    Understand that it’s about how you look and feel for sustainable balanced health.
    By having a better understanding on tool use to adapt to any environment, whether it’s the work, social, cultural etc.
    it’s really that simple.
    #vinrgy #FindYourBalance
    A big Thank you for exposing the Cholesterol Myth @jonnybowden

  21. Tom

    The sentence could not be simpler or clearer. Somehow you have managed to get exactly the opposite meaning to what was intended. You need to improve your reading skills, otherwise the whole world is going to seem incomprehensible.

  22. Tom

    I have a question. As it is seems clear that:
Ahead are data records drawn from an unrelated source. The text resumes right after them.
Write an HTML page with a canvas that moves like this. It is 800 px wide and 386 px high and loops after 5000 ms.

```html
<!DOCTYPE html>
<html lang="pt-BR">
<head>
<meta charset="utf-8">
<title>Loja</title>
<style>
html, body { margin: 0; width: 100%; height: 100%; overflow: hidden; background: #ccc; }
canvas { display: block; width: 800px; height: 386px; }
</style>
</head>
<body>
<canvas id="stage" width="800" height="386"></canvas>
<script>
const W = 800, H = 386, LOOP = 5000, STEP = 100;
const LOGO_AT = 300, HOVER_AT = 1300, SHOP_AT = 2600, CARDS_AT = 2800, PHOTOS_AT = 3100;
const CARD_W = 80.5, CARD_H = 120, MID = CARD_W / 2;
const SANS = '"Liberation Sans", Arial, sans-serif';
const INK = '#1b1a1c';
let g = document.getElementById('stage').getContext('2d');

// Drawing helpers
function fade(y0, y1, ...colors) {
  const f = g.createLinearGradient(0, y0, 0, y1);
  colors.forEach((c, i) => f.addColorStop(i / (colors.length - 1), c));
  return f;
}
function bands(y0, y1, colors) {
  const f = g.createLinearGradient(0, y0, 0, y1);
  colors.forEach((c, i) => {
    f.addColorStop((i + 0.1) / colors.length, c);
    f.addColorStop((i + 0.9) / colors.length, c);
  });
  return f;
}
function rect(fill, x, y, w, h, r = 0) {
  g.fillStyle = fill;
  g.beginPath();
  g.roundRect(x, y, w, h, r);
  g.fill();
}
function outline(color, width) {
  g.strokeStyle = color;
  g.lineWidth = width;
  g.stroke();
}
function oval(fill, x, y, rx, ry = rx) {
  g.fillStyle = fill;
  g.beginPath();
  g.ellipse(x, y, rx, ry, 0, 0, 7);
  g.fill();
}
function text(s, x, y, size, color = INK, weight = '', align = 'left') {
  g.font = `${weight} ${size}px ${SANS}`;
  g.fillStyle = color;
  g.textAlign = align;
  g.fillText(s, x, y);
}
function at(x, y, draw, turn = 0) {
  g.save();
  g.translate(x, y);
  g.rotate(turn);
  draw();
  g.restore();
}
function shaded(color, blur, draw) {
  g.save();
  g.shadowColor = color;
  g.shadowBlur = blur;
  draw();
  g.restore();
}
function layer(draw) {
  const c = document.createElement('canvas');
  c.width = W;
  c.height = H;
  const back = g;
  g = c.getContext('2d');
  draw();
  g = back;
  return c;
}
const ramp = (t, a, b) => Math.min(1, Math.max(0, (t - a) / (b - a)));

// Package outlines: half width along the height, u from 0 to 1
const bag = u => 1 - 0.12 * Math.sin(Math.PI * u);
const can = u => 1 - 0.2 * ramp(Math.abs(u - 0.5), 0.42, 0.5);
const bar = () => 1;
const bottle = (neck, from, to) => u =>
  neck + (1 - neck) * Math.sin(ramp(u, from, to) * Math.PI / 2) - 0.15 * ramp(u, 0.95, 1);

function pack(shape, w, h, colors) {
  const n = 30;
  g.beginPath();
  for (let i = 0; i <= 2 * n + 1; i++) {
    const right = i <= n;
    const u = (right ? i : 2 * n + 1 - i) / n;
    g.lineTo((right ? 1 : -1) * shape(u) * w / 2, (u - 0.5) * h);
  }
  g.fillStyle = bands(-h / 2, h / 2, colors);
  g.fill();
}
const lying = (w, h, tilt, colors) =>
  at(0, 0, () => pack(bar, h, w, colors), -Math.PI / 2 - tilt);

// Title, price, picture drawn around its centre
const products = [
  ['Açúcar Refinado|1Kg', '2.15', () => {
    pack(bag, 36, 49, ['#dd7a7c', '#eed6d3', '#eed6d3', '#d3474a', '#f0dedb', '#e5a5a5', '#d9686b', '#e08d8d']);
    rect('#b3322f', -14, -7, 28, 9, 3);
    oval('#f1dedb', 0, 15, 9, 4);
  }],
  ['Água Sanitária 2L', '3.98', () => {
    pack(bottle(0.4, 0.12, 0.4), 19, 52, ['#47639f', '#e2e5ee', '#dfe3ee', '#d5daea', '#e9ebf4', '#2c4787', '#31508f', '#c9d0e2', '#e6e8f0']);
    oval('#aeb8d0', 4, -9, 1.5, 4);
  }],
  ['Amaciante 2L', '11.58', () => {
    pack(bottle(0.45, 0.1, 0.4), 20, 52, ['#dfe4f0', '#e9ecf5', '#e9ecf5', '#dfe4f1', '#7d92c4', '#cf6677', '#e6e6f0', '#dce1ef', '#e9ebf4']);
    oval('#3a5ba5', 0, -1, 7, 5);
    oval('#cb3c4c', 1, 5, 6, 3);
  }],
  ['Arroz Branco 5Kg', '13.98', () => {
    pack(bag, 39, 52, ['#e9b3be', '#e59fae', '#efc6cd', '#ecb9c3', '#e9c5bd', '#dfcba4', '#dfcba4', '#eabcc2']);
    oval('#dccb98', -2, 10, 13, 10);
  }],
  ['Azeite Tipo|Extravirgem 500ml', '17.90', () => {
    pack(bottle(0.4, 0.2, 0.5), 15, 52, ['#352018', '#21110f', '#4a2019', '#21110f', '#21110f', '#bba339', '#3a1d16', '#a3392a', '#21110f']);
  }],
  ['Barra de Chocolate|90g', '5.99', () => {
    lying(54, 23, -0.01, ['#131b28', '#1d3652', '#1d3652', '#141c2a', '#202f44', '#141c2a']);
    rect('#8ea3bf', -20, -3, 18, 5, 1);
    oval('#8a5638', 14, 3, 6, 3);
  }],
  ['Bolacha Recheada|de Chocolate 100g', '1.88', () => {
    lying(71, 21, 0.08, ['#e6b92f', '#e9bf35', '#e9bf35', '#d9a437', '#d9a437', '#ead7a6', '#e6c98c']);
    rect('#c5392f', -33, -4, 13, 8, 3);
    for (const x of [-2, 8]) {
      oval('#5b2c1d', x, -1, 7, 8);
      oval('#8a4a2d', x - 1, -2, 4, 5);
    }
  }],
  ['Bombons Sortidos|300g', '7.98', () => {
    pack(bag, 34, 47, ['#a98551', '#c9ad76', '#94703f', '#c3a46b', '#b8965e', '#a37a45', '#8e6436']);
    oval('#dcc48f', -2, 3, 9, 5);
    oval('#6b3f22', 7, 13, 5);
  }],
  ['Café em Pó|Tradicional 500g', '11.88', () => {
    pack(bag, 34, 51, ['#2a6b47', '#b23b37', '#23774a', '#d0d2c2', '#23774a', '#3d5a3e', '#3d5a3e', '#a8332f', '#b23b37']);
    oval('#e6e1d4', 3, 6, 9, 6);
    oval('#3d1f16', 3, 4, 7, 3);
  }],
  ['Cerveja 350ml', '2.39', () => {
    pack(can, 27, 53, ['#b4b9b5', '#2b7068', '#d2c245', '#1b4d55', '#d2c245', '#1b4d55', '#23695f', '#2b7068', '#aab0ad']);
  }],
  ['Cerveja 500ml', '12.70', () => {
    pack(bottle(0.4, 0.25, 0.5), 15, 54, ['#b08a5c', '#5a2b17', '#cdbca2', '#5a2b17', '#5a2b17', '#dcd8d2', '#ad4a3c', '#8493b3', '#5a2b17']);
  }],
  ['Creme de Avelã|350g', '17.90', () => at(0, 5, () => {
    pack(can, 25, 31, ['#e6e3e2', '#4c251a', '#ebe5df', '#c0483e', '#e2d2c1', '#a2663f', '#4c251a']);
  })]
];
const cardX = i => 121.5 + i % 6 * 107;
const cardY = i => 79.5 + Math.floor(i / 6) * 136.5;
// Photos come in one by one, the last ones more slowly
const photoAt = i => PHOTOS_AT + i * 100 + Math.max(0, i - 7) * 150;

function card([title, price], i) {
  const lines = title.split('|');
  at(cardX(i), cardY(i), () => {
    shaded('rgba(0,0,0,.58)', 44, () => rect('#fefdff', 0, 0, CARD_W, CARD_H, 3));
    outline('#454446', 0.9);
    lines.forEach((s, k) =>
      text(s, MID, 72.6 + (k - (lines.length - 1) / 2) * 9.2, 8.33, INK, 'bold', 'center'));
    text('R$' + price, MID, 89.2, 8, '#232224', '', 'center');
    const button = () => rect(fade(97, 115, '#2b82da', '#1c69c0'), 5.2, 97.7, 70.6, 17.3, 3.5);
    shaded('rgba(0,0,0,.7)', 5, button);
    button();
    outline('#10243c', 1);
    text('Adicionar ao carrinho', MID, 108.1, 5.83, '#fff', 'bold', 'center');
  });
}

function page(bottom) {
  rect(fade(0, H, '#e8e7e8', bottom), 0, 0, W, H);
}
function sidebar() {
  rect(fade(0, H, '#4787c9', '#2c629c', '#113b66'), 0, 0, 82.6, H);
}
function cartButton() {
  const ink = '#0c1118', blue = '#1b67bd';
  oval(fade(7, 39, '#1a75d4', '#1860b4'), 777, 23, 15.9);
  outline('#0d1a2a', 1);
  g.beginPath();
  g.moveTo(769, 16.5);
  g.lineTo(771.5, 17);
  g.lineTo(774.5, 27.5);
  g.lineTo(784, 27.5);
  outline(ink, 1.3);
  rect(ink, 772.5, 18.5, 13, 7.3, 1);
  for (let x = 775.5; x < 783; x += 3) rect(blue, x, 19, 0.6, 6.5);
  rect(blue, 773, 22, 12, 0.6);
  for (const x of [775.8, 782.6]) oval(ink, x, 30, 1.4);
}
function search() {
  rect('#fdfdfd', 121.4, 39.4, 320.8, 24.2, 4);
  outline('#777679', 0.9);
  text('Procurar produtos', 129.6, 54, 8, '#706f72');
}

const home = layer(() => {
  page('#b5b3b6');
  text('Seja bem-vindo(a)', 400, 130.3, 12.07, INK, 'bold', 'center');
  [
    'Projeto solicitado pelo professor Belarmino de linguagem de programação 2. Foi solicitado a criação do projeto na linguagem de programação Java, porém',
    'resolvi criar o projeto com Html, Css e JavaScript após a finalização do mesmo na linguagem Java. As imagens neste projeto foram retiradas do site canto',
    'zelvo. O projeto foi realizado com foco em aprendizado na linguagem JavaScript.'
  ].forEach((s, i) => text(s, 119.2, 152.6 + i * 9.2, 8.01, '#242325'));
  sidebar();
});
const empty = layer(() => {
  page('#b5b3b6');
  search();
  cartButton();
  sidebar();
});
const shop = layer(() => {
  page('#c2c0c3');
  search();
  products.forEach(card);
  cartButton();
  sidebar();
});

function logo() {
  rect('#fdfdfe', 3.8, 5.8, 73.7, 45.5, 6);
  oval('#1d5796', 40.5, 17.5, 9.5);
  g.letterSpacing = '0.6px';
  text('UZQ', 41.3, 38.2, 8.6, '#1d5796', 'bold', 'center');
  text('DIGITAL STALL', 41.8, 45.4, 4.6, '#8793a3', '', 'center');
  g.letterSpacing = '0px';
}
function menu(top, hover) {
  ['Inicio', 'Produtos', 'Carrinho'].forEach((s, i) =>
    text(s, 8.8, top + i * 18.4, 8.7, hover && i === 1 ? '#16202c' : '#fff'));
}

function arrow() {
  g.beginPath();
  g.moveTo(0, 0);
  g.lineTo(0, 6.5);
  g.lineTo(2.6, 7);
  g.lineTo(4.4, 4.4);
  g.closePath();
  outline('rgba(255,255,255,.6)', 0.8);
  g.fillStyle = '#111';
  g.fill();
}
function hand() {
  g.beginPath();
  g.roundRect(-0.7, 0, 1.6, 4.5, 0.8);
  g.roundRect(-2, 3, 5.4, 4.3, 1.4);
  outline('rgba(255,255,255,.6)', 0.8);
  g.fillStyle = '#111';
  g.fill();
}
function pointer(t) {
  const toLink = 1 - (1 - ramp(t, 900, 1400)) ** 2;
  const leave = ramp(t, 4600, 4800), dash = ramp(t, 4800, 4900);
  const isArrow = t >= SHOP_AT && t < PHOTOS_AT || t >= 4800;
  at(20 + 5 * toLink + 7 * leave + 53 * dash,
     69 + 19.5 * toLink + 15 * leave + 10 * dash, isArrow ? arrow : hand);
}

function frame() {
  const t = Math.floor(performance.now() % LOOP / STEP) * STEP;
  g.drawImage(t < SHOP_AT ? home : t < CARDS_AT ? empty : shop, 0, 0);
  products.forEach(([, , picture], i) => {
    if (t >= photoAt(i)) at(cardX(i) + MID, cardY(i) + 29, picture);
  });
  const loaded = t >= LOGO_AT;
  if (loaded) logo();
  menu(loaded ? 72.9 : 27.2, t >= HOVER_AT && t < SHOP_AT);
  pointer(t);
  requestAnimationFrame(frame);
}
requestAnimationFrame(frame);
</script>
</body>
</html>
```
    a) The original research suggesting dietary fat and/or high cholesterol are dangerous are flawed
    b) Recent research confirms that neither saturated fat nor high cholesterol are significant contributors to heart disease
    c) It is sugar and other carbohydrates that increase the risks of obesity, diabetes and heart disease
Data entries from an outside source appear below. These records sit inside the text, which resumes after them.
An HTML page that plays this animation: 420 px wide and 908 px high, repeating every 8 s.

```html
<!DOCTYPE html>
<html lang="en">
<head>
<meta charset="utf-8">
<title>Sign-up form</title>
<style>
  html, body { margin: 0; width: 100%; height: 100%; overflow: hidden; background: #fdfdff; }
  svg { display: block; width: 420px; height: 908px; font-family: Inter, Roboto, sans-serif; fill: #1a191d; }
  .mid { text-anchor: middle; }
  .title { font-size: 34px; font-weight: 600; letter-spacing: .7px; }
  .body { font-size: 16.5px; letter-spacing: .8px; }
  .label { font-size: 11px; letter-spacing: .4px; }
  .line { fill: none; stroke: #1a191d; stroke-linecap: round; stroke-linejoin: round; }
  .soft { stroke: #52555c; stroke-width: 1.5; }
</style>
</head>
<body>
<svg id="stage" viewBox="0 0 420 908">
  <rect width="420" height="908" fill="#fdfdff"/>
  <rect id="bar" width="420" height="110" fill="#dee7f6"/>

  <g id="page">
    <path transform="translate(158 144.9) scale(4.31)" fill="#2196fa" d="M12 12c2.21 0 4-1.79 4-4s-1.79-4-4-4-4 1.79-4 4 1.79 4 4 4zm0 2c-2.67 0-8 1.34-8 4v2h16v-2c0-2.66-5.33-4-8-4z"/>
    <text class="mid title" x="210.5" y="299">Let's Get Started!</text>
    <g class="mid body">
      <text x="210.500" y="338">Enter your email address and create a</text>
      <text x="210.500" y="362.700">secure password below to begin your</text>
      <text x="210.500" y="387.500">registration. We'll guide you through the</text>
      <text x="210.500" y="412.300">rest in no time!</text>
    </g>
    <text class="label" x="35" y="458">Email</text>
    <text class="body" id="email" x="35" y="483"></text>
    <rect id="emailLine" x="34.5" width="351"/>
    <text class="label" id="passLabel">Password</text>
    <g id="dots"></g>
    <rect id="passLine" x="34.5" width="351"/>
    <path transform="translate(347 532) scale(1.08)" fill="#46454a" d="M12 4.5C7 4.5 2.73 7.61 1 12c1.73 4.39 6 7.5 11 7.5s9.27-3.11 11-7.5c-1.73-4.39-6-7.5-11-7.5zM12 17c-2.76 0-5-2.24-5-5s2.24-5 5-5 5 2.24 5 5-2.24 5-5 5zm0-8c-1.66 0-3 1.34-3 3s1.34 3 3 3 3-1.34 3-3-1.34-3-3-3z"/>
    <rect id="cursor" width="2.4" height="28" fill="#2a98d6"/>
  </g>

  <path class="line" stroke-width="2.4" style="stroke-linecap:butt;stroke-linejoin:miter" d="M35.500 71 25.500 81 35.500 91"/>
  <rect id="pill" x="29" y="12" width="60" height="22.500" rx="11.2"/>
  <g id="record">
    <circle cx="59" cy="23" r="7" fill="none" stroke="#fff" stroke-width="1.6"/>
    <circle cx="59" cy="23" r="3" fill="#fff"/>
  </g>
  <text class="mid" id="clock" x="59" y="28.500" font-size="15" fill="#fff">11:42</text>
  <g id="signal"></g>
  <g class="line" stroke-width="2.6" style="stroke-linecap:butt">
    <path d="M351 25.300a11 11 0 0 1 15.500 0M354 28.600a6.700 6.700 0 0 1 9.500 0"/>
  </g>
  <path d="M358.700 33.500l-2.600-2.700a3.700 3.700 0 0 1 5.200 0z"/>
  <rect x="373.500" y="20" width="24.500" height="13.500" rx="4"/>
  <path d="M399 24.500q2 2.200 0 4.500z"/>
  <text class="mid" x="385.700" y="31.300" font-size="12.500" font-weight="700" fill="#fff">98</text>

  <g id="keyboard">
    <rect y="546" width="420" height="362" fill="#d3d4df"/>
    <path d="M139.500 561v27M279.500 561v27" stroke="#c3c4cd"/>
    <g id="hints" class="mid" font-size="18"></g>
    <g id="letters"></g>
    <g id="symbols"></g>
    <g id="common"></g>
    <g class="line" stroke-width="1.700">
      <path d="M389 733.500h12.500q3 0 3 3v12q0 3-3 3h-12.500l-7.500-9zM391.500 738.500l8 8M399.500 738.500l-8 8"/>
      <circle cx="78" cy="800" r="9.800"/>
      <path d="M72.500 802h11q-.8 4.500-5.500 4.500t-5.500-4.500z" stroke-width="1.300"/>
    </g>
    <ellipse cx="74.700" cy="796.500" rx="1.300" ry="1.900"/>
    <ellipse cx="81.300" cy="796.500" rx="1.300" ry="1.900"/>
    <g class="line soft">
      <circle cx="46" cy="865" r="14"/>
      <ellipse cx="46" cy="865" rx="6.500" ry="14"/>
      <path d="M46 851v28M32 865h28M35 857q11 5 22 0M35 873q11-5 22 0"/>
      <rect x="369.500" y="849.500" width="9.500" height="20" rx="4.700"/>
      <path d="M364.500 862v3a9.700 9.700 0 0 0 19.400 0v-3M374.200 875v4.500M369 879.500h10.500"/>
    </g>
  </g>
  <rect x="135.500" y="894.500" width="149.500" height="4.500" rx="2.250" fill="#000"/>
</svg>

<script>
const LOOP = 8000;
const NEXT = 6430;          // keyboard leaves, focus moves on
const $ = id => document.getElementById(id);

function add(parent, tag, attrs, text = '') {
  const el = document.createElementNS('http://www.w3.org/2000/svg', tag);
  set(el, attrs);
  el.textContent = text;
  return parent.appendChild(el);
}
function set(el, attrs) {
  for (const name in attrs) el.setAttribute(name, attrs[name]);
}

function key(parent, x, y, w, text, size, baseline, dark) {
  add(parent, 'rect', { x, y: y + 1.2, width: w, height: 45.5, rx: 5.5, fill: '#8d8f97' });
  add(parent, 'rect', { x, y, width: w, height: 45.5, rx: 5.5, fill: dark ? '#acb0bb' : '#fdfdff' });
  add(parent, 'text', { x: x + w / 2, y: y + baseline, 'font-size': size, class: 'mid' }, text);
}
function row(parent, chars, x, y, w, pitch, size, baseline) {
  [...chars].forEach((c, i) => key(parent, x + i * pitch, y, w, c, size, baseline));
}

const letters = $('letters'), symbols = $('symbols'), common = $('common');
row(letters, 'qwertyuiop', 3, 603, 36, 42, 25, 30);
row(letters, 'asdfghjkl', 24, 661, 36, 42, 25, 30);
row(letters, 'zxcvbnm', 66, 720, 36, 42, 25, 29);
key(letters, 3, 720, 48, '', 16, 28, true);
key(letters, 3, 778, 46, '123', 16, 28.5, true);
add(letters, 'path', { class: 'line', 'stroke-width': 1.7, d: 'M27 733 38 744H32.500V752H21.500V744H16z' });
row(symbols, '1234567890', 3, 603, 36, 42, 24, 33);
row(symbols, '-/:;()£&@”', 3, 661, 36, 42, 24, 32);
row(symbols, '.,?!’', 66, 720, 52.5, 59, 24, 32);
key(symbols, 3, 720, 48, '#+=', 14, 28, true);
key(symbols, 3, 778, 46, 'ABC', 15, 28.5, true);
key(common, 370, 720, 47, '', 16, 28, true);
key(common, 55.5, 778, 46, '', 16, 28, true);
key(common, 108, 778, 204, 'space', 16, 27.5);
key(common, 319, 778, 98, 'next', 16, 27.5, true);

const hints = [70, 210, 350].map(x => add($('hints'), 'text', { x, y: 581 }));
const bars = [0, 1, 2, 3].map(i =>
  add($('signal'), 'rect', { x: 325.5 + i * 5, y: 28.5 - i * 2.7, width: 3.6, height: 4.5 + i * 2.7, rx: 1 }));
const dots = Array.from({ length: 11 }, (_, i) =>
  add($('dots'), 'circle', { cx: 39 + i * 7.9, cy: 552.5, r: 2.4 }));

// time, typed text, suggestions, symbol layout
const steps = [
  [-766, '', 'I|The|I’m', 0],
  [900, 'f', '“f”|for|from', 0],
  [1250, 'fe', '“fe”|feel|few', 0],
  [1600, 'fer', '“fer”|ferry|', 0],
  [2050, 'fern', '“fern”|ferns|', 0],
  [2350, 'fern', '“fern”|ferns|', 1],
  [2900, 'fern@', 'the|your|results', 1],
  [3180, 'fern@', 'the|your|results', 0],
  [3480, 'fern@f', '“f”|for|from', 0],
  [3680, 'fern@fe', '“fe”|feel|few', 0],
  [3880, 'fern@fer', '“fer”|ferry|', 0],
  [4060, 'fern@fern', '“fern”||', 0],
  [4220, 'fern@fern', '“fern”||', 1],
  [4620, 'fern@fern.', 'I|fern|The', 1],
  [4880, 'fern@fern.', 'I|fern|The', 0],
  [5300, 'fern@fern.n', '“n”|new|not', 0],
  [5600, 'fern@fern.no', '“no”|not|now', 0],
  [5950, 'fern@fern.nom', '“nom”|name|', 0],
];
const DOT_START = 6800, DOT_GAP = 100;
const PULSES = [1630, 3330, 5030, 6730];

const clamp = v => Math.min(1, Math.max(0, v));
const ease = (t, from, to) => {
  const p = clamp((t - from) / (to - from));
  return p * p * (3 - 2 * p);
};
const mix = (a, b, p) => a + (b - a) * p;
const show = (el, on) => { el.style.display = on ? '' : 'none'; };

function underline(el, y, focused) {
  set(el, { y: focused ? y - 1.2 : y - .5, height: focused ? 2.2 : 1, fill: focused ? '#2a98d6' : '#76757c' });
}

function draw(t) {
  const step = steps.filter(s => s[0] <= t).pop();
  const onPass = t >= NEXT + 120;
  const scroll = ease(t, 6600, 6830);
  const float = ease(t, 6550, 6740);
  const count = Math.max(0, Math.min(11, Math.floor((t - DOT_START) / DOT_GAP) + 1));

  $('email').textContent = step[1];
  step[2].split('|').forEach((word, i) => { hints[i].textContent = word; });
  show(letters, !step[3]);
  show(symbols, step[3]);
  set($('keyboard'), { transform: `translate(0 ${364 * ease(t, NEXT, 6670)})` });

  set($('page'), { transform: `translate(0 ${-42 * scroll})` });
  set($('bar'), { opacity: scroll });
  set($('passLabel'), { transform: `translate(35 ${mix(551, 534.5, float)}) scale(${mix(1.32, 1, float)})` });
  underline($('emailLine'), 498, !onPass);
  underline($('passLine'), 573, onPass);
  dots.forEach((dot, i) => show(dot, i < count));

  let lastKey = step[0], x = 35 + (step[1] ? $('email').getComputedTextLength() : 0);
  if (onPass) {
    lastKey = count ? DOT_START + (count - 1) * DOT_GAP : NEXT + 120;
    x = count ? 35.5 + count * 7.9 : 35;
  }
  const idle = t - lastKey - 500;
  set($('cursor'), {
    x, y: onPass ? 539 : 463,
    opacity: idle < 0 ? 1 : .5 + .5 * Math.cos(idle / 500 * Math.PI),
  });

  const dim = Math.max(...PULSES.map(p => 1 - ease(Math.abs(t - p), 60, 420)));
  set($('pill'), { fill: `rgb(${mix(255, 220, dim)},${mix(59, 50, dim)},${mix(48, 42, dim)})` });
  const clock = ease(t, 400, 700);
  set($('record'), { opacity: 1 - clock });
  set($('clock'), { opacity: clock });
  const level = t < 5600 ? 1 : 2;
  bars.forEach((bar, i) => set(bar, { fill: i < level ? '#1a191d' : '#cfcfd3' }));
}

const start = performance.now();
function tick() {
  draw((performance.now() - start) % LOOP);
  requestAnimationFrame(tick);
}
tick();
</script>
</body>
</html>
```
    then why:

    a) Does popular culture still promote low-fat diets
    b) Why do so many doctors (who ought to know better)
    i) advise low-fat, low-cholesterol diets
    ii) prescribe statins (useless for most people and damaging to many)?
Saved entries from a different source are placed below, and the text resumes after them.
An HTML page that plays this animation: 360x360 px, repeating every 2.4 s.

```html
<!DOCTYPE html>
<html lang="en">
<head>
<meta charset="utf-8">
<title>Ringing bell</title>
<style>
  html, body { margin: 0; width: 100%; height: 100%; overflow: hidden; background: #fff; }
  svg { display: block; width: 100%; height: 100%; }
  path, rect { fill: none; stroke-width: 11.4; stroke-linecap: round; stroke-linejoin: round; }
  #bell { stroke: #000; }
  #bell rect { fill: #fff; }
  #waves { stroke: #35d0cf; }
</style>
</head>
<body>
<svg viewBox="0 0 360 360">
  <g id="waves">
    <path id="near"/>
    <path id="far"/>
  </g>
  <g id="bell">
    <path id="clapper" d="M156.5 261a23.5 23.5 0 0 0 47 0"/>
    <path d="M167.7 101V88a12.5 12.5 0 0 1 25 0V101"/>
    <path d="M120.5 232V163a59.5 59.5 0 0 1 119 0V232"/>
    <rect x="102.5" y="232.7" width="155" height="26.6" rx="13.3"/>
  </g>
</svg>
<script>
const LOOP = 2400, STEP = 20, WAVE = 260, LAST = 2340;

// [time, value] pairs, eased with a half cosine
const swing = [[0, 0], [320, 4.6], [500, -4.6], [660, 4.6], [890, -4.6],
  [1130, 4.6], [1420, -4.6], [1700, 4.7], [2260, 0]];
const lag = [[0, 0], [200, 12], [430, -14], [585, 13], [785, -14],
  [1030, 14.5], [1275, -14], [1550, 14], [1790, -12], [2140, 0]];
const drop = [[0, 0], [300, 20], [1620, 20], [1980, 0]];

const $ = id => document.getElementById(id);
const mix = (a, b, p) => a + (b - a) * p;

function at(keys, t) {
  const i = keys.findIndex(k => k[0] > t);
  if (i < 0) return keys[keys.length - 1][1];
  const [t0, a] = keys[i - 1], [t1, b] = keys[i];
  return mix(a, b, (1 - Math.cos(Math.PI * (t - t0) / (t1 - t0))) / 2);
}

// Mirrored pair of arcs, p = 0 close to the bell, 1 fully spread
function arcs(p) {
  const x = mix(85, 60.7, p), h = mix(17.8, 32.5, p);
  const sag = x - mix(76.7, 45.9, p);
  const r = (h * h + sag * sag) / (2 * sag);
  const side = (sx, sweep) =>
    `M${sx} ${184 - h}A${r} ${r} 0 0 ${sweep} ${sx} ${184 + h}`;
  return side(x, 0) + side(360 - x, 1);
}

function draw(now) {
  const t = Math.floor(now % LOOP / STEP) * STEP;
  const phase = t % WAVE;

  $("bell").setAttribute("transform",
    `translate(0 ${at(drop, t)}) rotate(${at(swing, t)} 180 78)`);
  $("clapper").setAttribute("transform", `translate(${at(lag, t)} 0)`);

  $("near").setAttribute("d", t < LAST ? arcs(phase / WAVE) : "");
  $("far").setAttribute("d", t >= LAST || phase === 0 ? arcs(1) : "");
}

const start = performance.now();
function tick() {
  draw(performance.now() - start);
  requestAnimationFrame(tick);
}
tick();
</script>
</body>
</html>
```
    This is really important because even if people start to distrust Cosmopolitan’s advice they still believe that their doctor knows best. We trust them with our lives and health. They really ought to have the truth. If they really are clueless about Cholesterol and Fat metabolism and about recent research then it undermines our trust in everything about which they are supposed to be the experts.

    So what is the truth here? Will Mr. Bowden please try to explain.

  23. Free internet tools

    I haven’t checked in here for a while since I thought it was getting boring, but the last few posts are great quality so I guess I’ll add you back to my everyday bloglist. You deserve it my friend 🙂

  24. Havolas

    That sentence is so vague and misleading. Fruits and veggies (these are carbs) INSTEAD of saturated fat cause higher incidents of heart disease? Ha! What a crock!

    REFINED carbs, ok fine.

    That’s why the sentence is misleading and borders on inept and dangerous.

  25. Tb

    Jonny , what do you think of Metamucil which says it will lower cholesterol

  26. Florida Mom

    My 11 year-old (vegetarian, organic & non-gmo) has a cholesterol level of 210. (His vitamin D was a bit low too but he’s now taking a supplement). He is very healthy with a husky frame and a little over 5 ft tall and 135 lbs. He rarely drinks cow milk but if he does it’s raw. He loves butter and sour cream, but a low sugar diet. Never fast food or soft drinks. What do you recommend? Should I worry?